Why then did New Zealand, the “honest broker”; the country which always “stands up for what’s right”; fail to support a resolution sponsored by the Russian Federation condemning the “glorification of Nazism” and declaring the “inadmissibility of certain practices that contribute to fuelling contemporary forms of racism, racial discrimination, xenophobia and related intolerance”?
If ever there was a “no brainer” for New Zealand diplomacy – this was it. Who on earth, apart from the extremist political hoodlums it identifies, could fail to support such a resolution?
Well, apparently, we could. When the Russian Federation’s resolution was put to the General Assembly’s Social, Humanitarian and Cultural Affairs Committee on 26 November 2014, New Zealand, along with 56 other UN members, abstained. Included among the abstainers were every member of the European Union (EU). Not even Germany, Nazism’s birthplace and the nation state responsible for the most horrific manifestations of race hatred in human history, was prepared to join the 120 other UN members who voted in favour of the resolution.
Only three UN members could be found among neither the supporters nor the abstainers. Canada, Ukraine and the United States of America had voted against the resolution.
Why? What could possibly persuade the democratic nations of Europe, North America and Australasia to refrain from declaring their alarm at “the spread in many parts of the world of various extremist political parties, movements and groups, including neo-Nazis and skinhead groups, as well as similar extremist ideological movements”? Or, for that matter, from expressing deep concern at “all recent manifestations of violence and terrorism incited by violent nationalism, racism, xenophobia and related intolerance”?
Beating The Tin Drum: Members of the Patriot of the Ukraine party marching to the beat of a neo-Nazi revival in Eastern Europe that New Zealand refuses to condemn.
The answer, of course, is to be found in the well-documented involvement of the US State Department and the governments of the EU in the February 2014 overthrow, by armed neo-Nazi demonstrators, of the democratically-elected government of Ukraine. That both the USA and the EU were prepared to recognise, for the first time since World War II, a European government which included openly fascist and neo-Nazi politicians, rendered support for the Russian Federation’s resolution diplomatically implausible.

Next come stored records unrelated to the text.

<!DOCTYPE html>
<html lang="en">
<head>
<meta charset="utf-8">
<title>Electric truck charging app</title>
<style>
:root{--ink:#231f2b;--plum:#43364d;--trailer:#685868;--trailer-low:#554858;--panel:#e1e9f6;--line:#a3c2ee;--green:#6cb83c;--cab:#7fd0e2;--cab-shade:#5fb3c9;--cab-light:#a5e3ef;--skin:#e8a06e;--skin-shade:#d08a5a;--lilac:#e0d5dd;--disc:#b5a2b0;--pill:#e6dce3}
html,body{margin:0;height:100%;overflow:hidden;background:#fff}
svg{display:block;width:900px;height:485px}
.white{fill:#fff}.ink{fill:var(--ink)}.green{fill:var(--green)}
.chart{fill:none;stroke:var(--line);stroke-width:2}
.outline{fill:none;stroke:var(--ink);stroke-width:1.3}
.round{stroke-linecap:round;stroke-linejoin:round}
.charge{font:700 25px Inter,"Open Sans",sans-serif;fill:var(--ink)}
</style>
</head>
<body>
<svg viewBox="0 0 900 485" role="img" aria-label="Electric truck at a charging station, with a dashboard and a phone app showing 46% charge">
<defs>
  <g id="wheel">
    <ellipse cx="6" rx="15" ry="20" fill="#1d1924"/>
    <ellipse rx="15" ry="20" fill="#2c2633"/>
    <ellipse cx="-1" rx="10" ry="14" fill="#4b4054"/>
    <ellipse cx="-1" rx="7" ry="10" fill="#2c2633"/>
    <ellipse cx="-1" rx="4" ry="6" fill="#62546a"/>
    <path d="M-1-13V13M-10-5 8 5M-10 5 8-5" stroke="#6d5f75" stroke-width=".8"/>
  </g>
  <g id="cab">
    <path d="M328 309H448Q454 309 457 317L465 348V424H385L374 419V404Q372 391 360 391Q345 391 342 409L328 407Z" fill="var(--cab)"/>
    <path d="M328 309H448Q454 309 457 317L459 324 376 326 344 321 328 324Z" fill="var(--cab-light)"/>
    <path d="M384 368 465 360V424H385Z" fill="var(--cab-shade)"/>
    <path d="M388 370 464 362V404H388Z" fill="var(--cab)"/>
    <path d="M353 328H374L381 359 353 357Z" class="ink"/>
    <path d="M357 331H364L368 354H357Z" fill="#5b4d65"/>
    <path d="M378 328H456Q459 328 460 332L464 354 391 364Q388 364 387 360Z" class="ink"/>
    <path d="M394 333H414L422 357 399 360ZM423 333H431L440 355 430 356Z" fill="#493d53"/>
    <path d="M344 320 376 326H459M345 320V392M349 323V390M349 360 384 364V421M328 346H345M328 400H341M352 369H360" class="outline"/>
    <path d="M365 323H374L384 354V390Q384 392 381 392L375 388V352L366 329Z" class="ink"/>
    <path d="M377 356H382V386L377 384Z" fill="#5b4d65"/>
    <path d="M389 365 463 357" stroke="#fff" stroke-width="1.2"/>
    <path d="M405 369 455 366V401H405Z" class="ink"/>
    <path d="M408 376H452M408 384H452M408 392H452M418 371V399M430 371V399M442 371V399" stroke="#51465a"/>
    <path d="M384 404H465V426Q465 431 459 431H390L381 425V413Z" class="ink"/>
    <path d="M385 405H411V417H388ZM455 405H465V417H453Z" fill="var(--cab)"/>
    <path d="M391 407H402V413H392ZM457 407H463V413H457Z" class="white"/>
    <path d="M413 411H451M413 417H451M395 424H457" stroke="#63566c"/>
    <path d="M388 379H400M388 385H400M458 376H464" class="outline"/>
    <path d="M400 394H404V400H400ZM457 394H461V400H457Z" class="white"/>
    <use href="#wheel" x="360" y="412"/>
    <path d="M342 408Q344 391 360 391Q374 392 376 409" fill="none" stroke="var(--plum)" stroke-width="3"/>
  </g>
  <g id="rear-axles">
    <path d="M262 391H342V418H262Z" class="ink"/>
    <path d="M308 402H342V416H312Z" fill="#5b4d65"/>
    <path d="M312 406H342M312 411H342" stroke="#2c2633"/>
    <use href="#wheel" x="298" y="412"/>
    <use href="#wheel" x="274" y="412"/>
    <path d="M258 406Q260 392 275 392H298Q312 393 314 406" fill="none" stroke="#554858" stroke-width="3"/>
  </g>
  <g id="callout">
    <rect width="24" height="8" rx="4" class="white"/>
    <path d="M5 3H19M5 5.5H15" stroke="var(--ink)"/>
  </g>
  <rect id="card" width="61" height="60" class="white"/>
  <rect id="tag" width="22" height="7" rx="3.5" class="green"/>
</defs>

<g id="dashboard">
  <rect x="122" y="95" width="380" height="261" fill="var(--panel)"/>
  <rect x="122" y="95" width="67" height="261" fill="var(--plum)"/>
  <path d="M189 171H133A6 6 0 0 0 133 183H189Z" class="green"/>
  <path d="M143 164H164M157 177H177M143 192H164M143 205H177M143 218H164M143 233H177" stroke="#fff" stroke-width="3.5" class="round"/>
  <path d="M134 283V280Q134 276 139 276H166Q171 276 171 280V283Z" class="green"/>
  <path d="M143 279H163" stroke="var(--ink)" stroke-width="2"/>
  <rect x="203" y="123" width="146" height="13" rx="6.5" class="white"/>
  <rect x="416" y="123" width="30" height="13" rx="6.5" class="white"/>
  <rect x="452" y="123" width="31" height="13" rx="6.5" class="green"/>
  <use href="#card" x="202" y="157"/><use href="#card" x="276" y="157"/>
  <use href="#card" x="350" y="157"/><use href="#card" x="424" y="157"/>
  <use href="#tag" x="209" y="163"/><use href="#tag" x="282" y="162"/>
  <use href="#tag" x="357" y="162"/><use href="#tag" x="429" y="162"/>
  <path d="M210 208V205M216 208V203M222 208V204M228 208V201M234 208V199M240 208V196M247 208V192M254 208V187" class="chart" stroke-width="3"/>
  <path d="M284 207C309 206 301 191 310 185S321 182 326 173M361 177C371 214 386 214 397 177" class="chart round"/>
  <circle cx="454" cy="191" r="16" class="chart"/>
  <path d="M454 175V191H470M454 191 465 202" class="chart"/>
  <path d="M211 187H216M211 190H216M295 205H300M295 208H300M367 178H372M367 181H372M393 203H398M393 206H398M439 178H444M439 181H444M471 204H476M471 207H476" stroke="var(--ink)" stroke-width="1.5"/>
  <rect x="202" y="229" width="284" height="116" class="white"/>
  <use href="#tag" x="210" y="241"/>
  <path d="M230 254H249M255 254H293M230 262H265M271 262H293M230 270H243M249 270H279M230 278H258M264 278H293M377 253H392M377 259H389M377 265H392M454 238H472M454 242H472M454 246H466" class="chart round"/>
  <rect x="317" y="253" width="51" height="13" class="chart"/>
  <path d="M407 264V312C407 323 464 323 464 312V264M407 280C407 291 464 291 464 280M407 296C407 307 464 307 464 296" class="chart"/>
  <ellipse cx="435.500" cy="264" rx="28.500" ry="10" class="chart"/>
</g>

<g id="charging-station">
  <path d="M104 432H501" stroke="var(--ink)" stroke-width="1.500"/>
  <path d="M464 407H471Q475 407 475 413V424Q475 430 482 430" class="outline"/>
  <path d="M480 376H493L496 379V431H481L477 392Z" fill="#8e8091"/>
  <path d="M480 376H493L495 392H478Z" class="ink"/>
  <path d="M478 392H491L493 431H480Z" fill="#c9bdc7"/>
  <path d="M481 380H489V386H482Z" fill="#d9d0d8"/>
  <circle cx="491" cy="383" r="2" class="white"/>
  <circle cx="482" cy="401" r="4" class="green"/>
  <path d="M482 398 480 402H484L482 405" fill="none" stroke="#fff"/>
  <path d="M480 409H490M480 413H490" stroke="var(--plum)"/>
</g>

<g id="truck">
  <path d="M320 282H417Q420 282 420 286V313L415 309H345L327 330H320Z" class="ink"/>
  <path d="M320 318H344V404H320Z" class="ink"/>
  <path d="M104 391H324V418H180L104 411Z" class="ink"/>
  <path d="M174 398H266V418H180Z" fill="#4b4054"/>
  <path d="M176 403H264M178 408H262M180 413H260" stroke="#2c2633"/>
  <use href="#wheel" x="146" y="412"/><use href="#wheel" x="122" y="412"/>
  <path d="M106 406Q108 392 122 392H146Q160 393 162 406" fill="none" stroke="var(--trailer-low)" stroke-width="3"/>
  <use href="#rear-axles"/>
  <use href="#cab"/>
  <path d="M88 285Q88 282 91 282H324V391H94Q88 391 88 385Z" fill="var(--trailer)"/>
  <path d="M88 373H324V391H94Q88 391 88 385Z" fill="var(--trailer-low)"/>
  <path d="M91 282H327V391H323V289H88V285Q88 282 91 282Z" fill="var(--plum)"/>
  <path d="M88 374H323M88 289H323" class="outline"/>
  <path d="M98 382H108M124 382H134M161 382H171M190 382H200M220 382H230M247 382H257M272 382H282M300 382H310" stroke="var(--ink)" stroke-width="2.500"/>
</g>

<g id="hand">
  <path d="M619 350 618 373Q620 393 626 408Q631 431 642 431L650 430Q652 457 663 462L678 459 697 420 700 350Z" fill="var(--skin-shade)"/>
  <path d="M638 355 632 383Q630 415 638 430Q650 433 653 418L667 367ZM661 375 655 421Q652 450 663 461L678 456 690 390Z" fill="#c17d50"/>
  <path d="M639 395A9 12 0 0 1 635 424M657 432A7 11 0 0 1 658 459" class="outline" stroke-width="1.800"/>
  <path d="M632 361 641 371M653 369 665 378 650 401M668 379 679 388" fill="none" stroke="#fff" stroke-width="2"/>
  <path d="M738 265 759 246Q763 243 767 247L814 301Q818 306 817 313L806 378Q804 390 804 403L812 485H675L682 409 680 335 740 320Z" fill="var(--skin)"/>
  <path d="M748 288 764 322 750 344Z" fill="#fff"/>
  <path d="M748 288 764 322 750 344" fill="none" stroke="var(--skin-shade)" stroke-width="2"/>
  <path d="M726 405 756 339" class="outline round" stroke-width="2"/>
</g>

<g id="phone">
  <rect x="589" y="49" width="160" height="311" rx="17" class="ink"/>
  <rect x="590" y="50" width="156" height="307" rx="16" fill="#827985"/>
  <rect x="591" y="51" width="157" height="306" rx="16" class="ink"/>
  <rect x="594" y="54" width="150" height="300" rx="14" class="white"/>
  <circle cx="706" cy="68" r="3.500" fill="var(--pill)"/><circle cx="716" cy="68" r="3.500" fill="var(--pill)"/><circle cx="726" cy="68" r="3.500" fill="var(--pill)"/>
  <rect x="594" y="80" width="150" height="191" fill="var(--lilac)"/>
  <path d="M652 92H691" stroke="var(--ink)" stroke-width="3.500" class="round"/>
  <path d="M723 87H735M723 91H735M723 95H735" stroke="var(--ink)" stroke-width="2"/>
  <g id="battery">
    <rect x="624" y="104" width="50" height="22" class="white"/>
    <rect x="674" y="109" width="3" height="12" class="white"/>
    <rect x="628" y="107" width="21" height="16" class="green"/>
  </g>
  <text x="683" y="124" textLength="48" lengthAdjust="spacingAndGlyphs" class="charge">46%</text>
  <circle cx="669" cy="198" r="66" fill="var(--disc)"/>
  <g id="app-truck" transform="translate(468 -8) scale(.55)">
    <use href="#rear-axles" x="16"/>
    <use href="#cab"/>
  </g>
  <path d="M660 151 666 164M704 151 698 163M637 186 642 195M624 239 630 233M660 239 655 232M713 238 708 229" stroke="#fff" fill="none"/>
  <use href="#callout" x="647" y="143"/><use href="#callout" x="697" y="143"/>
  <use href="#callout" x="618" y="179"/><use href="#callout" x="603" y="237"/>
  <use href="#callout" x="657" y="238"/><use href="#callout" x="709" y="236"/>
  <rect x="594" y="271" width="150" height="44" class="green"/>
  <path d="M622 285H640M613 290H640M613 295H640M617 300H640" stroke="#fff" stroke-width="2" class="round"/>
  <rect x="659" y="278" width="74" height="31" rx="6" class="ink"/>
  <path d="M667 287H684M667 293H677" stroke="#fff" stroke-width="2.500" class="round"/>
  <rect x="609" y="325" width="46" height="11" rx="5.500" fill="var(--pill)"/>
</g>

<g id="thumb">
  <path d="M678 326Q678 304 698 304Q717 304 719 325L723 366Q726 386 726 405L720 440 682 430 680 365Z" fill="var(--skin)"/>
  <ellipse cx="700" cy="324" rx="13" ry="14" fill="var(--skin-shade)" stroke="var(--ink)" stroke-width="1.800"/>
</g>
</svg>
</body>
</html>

Accordingly, the Western democracies argued strongly that supporting the Russian Federation’s resolution would be tantamount to endorsing the latter’s annexation of Crimea, and ignoring its ongoing military and economic support for the breakaway Russian-speaking provinces of Eastern Ukraine.
President Vladimir Putin’s Russia is prey to the very same fascistic and neo-Nazi forces that its UN anti-racist resolution condemns. The uncomplicated endorsement of its content would, therefore, have allowed the democratic countries to serve notice on both the Russian Federation and Ukraine that violent racist xenophobia remains totally unacceptable to the United Nations’ membership.
Sadly, the United States refused to tolerate even implied criticism of its hard-won Ukrainian protectorate. Canada cravenly concurred. And the EU, rather than alienate the Americans, abstained.
As an “honest broker” who “always stands up for what’s right”, New Zealand was gifted an early opportunity to show the 145 UN members who voted for her that their support had not been misplaced. Reminding the world of Nazism’s 20 million Russian victims, and reconfirming its unalterably evil nature would, surely, have done more for international understanding – and our reputation – than sitting on our hands?
This essay was originally published by The Press of Tuesday, 16 December 2014.